** LISTED RECORDS **
<<<<

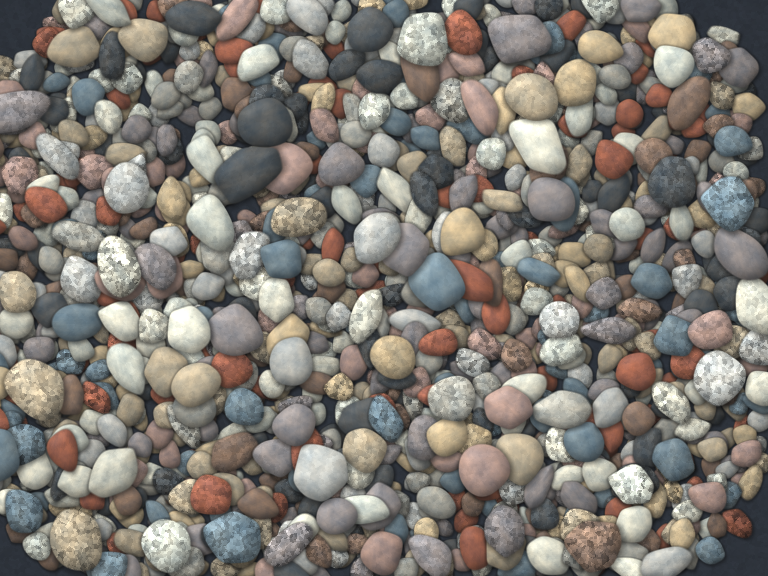
Reproduce this texture procedurally as a Shadertoy shader.

```glsl
// A bed of mixed river pebbles in a dark tray, lit softly from above.
// Rotated jittered grids are painted from small deep stones to large top ones;
// each stone is a smooth facet polygon with a dome normal and mineral grain.

const int LAYERS = 5;
const int FACETS = 7;
const float CELL_SMALL = 0.046;      // grid cell of the deepest layer
const float CELL_LARGE = 0.088;      // grid cell of the top layer
const float TOP_PRESENCE = 0.36;     // share of filled cells in the top layer
const float DEEP_TONE = 0.70;        // brightness of the deepest stones
const float SHADOW = 0.55;
const float EXPOSURE = 1.07;
const float HAZE = 0.045;
const float TRAY_CORNER = 0.26;
const vec3 TRAY_COLOR = vec3(0.13, 0.15, 0.18);
const vec3 LIGHT = vec3(-0.28, 0.46, 0.84);
const vec3 STONES[12] = vec3[12](
    vec3(0.87, 0.87, 0.80), vec3(0.80, 0.82, 0.77), vec3(0.73, 0.74, 0.72),
    vec3(0.66, 0.66, 0.62), vec3(0.81, 0.73, 0.58), vec3(0.70, 0.65, 0.55),
    vec3(0.68, 0.57, 0.53), vec3(0.56, 0.54, 0.54), vec3(0.63, 0.38, 0.30),
    vec3(0.53, 0.44, 0.38), vec3(0.44, 0.52, 0.56), vec3(0.30, 0.32, 0.33));

float hash(vec2 p) {
    vec3 q = fract(p.xyx * 0.1031);
    q += dot(q, q.yzx + 33.33);
    return fract((q.x + q.y) * q.z);
}

vec2 hash2(vec2 p) { return vec2(hash(p), hash(p + 57.3)); }

mat2 turn(float a) { return mat2(cos(a), -sin(a), sin(a), cos(a)); }

// Cellular noise: a random tone for the nearest crystal
float crystals(vec2 p) {
    vec2 id = floor(p);
    float nearest = 9.0, tone = 0.0;
    for (int j = -1; j <= 1; j++)
    for (int i = -1; i <= 1; i++) {
        vec2 c = id + vec2(i, j);
        vec2 v = c + hash2(c) - p;
        float d = dot(v, v);
        if (d < nearest) { nearest = d; tone = hash(c + 11.7); }
    }
    return tone - 0.5;
}

// Layered sines: soft mottling inside a stone
float mottle(vec2 p) {
    float sum = 0.0, amp = 0.5;
    for (int i = 0; i < 4; i++) {
        sum += amp * sin(p.x + 1.7 * sin(p.y)) * sin(p.y + 1.3);
        p = turn(1.1) * p * 1.9 + 2.3;
        amp *= 0.6;
    }
    return sum;
}

// Signed distance to the rounded tray
float tray(vec2 p, float aspect) {
    vec2 halfSize = vec2(0.5 * aspect + 0.03, 0.53);
    vec2 q = abs(p - vec2(0.5 * aspect - 0.02, 0.5)) - halfSize + TRAY_CORNER;
    return length(max(q, 0.0)) + min(max(q.x, q.y), 0.0) - TRAY_CORNER;
}

// Paints one stone and its contact shadow; rel is in cell units
void paintStone(inout vec3 col, vec2 rel, vec2 seed, float softness, float tone, float grain) {
    vec2 rnd = hash2(seed + 3.1);
    float stretch = sqrt(1.0 + 0.9 * rnd.x * rnd.x);
    vec2 axes = mix(0.41, 0.58, rnd.y) * vec2(stretch, 1.0 / stretch);
    mat2 spin = turn(6.283 * hash(seed + 8.4));
    vec2 q = spin * rel / axes;
    if (dot(q, q) > 3.2) return;

    // Smooth maximum over random facets gives outline and slope
    float power = mix(4.5, 11.0, pow(hash(seed + 15.2), 2.0));
    float sum = 1e-6;
    vec2 grad = vec2(0.0);
    for (int i = 0; i < FACETS; i++) {
        vec2 r = hash2(seed + 4.7 * float(i) + 21.0);
        float a = 6.283 * (float(i) + 0.6 * r.x) / float(FACETS);
        vec2 dir = vec2(cos(a), sin(a)) / mix(0.82, 1.12, r.y);
        float c = max(dot(q, dir), 1e-3);
        float w = pow(c, power - 1.0);
        sum += w * c;
        grad += w * dir;
    }
    float d = pow(sum, 1.0 / power);
    vec2 outward = (grad / axes) * spin;
    outward /= length(outward) + 1e-5;

    // Contact shadow reaches further away from the light
    float reach = 1.24 - 0.22 * dot(outward, LIGHT.xy);
    col *= 1.0 - SHADOW * (1.0 - smoothstep(0.9, reach, d));

    float edge = softness / min(axes.x, axes.y);
    float cover = 1.0 - smoothstep(1.0 - edge, 1.0 + edge, d);
    if (cover <= 0.0) return;

    // Mineral colour
    vec3 albedo = STONES[int(hash(seed + 31.9) * 11.99)];
    albedo *= 0.92 + 0.16 * hash(seed + 44.6);
    float speckle = mix(0.05, 0.6, pow(hash(seed + 52.8), 3.0));
    float patches = mottle(q * 2.6 + 40.0 * rnd);
    albedo *= 1.0 + speckle * grain + 0.13 * patches;
    albedo += 0.025 * patches * vec3(1.0, 0.0, -1.0);

    // Dome shading with a broad sheen
    vec3 normal = normalize(vec3(outward * 1.25 * pow(min(d, 1.0), 2.2), 1.0));
    float diffuse = max(dot(normal, normalize(LIGHT)), 0.0);
    float shade = 0.36 + 0.72 * diffuse;
    vec3 stone = albedo * shade + 0.06 * pow(diffuse, 14.0);
    col = mix(col, stone * tone, cover);
}

void mainImage(out vec4 fragColor, in vec2 fragCoord) {
    vec2 p = fragCoord / iResolution.y;
    float aspect = iResolution.x / iResolution.y;
    float blur = max(1.0 / iResolution.y, 0.0018);
    float grain = crystals(p * 95.0) + 0.8 * crystals(p * 190.0 + 7.0);
    vec3 col = TRAY_COLOR * (1.0 + 0.1 * grain);

    // Pebble layers, deep to top
    for (int layer = 0; layer < LAYERS; layer++) {
        float level = float(layer) / float(LAYERS - 1);
        float cell = mix(CELL_SMALL, CELL_LARGE, level * level);
        float presence = mix(1.0, TOP_PRESENCE, level);
        mat2 rot = turn(0.5 + 1.9 * float(layer));
        vec2 g = rot * p / cell;
        for (int j = -1; j <= 1; j++)
        for (int i = -1; i <= 1; i++) {
            vec2 id = floor(g) + vec2(i, j);
            vec2 seed = id + 131.0 * float(layer + 1);
            vec2 center = id + 0.5 + 0.6 * (hash2(seed) - 0.5);
            bool inside = tray(center * rot * cell, aspect) < -0.02;
            if (inside && hash(seed + 71.3) < presence)
                paintStone(col, (g - center) * rot, seed, blur / cell,
                           mix(DEEP_TONE, 1.0, level), grain);
        }
    }
    fragColor = vec4(clamp(col * EXPOSURE * (1.0 - HAZE) + HAZE, 0.0, 1.0), 1.0);
}
```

>>>>

** PROMPT **
Say only the number of lines above holding "axes".

** RESPONSE AREA **
4